→ **YOUR TASK**:
Across the entries below, determine how many lines include the word "linecap". State only the resulting number.
== EXERCISE INPUT
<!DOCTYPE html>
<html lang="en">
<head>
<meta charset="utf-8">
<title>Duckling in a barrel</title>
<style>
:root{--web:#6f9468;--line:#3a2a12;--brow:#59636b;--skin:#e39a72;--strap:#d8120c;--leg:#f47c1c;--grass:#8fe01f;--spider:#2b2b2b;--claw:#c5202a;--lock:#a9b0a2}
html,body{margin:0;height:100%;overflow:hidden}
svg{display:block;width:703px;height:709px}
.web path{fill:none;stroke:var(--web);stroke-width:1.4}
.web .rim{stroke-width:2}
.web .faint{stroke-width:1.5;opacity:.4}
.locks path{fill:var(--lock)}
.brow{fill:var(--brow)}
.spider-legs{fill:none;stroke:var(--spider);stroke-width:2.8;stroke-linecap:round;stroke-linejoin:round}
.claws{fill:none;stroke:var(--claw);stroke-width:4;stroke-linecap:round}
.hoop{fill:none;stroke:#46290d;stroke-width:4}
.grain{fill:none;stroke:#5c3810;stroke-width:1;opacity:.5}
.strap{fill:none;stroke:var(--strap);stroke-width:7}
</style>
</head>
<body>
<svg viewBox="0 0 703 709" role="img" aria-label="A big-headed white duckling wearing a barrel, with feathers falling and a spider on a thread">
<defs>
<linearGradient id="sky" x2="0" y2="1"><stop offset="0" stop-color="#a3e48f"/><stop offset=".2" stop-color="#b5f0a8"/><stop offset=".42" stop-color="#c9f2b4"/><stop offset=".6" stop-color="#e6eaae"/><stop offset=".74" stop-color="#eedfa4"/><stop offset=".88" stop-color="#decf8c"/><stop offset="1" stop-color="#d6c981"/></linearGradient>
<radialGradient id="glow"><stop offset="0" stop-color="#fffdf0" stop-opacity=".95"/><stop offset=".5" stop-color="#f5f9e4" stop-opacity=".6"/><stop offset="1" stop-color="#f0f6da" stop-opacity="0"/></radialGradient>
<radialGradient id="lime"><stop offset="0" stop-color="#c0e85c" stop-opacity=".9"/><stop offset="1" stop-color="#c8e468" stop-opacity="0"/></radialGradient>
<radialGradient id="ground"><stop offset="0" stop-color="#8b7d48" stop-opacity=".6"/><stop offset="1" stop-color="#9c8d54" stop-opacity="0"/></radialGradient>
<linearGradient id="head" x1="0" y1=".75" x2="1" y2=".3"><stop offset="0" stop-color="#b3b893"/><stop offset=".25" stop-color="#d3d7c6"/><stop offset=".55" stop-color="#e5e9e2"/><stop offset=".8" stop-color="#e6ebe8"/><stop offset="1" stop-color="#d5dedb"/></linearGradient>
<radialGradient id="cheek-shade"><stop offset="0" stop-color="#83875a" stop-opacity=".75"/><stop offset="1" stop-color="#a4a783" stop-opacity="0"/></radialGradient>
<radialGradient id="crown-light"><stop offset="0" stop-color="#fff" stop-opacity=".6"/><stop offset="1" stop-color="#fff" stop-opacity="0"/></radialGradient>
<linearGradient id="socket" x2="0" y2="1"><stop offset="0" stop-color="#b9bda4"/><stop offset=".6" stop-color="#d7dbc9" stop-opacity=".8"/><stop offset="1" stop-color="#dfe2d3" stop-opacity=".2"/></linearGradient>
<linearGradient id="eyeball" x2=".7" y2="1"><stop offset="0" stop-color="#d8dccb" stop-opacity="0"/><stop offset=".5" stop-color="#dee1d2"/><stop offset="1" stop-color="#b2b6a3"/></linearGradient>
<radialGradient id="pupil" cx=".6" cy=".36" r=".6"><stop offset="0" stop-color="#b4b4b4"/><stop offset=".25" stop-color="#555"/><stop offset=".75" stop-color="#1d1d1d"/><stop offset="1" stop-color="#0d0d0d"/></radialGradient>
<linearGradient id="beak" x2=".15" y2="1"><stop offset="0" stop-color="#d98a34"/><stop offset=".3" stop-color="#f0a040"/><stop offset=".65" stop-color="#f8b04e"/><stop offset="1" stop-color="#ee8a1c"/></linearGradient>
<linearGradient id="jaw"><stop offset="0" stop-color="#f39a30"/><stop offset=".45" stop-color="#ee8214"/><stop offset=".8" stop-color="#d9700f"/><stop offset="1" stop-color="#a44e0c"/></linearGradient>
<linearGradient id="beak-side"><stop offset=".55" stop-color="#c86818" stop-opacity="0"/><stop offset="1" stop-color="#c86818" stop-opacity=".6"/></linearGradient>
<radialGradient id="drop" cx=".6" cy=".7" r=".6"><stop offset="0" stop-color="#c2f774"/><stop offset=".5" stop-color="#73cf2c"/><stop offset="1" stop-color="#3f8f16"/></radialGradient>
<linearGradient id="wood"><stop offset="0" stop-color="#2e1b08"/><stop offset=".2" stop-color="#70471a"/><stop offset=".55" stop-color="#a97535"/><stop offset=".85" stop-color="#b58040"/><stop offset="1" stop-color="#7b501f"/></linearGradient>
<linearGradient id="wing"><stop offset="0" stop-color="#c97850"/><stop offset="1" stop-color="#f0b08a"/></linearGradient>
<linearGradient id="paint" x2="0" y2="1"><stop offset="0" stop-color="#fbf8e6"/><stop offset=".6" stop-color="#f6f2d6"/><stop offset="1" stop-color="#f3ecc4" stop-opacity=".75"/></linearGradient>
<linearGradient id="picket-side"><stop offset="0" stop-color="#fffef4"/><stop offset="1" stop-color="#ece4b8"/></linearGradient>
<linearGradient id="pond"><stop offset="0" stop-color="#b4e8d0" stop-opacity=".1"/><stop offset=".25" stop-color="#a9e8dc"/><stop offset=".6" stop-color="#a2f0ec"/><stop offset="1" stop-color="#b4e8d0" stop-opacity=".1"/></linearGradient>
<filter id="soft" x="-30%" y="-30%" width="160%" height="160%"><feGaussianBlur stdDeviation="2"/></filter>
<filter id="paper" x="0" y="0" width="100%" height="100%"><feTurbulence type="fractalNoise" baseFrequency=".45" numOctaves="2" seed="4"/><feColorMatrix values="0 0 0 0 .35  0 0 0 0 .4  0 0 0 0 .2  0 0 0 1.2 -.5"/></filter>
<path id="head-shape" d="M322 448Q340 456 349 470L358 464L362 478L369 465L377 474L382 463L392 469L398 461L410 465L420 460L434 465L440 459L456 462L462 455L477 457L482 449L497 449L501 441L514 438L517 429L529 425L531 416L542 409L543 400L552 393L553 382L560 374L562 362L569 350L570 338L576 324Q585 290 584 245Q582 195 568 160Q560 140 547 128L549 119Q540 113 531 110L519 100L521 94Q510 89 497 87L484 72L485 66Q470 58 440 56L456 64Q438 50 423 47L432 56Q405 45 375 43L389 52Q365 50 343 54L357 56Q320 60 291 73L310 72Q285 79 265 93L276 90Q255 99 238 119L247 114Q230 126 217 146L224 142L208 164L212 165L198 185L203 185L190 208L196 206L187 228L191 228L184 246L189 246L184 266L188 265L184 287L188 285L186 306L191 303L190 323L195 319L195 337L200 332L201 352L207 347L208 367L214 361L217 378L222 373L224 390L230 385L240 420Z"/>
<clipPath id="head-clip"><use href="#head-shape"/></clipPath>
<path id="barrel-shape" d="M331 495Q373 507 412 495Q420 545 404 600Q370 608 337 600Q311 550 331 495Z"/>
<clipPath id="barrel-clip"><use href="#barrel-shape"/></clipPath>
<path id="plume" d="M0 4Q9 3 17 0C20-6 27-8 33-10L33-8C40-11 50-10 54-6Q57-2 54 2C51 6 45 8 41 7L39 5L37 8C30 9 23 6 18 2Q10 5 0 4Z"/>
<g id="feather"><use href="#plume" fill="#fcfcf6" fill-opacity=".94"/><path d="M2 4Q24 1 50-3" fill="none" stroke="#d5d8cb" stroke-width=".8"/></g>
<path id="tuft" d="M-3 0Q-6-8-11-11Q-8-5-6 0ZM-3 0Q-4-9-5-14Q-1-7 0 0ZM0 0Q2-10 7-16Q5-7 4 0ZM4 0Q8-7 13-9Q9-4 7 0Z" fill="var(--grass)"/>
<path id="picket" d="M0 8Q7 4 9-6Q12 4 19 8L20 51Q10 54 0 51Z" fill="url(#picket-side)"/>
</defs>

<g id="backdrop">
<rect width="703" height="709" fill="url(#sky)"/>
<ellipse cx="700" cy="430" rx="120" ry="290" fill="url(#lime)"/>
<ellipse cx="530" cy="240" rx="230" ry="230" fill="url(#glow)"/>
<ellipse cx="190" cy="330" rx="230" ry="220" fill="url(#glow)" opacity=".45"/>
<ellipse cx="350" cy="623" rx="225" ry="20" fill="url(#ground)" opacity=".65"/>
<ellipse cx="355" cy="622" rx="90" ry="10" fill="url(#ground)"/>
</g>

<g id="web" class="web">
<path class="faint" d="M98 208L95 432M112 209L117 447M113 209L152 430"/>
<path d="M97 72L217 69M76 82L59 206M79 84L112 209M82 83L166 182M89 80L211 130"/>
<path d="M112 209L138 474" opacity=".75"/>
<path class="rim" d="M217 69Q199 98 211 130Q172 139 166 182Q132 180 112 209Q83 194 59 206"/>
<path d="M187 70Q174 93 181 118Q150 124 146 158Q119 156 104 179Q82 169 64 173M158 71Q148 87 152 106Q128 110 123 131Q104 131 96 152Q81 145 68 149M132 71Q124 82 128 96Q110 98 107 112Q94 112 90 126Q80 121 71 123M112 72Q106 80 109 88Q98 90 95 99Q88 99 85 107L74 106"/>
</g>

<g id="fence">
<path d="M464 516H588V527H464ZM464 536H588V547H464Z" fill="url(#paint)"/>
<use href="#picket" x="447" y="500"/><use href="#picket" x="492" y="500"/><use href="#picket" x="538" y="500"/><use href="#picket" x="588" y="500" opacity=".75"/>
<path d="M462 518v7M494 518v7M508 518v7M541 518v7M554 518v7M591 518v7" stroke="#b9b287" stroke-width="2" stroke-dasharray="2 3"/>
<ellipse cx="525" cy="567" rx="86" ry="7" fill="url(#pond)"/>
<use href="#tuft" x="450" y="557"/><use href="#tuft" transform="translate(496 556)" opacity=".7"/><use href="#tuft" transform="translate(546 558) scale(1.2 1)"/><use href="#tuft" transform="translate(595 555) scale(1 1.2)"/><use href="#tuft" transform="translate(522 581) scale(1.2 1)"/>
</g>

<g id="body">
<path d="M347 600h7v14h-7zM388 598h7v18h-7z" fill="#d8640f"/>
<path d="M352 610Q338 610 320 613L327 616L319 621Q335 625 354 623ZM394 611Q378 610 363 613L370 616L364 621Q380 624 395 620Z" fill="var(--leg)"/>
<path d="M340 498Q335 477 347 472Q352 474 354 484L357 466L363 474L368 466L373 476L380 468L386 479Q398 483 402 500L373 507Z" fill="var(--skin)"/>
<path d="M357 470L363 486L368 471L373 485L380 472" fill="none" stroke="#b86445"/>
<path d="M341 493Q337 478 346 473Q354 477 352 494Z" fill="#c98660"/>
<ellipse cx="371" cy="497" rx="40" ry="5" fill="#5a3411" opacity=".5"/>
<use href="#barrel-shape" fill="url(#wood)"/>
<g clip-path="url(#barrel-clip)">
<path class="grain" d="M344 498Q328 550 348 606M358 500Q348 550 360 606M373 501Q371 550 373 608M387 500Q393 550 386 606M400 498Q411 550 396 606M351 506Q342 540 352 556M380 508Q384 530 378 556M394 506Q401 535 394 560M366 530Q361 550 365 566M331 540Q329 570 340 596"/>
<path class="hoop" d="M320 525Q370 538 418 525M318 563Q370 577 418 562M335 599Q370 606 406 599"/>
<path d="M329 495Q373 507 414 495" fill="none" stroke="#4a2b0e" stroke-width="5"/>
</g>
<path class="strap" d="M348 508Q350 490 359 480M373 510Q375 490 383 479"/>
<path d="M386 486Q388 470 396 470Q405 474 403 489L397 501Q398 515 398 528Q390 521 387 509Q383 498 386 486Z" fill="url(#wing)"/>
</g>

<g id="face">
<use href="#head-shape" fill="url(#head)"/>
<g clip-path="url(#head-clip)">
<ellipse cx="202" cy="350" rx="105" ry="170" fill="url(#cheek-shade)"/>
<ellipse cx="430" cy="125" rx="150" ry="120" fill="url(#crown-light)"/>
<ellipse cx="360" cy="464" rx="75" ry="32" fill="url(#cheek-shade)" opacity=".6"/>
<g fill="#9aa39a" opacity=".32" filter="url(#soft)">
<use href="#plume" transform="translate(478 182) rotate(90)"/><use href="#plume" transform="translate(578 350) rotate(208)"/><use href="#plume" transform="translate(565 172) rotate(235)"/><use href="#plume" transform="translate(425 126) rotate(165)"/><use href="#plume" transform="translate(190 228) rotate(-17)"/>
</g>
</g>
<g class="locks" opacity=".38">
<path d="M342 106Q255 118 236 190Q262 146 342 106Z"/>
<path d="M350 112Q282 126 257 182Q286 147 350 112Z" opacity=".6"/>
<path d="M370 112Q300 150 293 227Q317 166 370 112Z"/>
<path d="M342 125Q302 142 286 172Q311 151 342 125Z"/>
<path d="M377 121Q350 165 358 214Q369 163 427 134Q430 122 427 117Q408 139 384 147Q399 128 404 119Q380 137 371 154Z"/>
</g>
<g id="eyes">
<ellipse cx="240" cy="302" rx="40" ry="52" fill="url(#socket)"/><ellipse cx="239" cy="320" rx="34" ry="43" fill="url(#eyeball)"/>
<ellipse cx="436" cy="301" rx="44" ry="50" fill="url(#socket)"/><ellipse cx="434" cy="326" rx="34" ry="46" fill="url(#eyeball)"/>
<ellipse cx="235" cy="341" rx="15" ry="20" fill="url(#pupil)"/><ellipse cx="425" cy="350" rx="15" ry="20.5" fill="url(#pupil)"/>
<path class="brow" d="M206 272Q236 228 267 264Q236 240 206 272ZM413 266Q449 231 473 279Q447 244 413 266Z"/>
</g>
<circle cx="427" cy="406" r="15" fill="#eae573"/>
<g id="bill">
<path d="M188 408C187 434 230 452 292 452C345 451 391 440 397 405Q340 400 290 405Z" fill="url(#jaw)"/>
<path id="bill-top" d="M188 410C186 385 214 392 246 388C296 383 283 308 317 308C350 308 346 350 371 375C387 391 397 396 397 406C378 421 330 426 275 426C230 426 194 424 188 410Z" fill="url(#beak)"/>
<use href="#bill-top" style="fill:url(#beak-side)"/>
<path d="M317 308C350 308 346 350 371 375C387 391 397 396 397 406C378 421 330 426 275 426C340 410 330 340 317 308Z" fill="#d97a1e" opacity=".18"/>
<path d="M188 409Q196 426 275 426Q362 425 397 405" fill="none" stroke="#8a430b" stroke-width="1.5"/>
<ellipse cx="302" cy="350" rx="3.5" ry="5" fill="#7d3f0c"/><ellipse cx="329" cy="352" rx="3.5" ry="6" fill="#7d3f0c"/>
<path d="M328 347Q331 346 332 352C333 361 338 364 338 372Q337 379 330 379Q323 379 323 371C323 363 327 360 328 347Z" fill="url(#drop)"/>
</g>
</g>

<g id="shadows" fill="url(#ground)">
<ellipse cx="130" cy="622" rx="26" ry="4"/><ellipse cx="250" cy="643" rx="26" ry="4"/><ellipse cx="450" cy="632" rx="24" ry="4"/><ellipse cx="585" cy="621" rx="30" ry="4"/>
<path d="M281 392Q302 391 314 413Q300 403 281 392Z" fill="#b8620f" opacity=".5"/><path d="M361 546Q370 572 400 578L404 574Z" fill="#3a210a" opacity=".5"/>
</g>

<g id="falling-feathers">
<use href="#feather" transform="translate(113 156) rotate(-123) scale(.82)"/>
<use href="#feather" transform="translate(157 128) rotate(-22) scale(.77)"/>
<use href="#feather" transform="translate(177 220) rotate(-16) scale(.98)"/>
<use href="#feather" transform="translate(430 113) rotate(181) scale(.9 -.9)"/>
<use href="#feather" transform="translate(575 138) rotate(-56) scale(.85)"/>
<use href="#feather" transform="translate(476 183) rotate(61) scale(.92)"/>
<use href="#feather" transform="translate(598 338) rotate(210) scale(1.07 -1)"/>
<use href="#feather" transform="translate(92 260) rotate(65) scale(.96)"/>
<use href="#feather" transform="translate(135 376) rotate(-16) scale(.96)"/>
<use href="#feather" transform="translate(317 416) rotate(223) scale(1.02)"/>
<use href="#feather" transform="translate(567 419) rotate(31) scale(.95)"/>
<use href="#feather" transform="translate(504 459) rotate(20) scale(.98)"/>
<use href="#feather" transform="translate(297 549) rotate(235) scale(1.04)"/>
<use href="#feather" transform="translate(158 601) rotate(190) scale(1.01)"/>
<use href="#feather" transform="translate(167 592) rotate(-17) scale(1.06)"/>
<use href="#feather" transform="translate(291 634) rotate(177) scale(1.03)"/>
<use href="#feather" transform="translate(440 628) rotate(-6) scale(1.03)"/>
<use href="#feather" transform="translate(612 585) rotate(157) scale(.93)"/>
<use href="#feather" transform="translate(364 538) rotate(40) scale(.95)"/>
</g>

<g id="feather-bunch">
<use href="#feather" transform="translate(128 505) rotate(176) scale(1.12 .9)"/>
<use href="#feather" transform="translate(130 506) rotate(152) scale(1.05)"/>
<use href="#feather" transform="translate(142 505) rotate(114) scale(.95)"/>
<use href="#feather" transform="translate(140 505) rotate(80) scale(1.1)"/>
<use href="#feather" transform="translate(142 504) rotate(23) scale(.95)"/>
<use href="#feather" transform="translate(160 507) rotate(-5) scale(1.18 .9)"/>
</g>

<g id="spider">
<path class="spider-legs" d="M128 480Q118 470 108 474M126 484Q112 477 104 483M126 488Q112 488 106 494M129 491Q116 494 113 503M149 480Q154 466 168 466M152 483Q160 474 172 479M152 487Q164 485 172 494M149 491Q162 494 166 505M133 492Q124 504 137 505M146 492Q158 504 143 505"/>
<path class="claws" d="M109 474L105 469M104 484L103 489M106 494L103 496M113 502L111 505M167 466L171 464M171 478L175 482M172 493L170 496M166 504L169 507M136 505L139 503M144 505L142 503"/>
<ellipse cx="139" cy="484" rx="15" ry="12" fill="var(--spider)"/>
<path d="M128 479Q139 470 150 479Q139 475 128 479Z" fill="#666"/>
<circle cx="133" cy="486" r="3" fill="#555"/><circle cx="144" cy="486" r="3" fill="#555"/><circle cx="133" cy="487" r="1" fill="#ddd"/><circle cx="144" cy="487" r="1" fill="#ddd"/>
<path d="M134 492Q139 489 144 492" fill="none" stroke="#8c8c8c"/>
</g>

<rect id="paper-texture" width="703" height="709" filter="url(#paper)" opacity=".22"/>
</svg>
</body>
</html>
====
→ **RESULT FOR THIS EXERCISE**:
2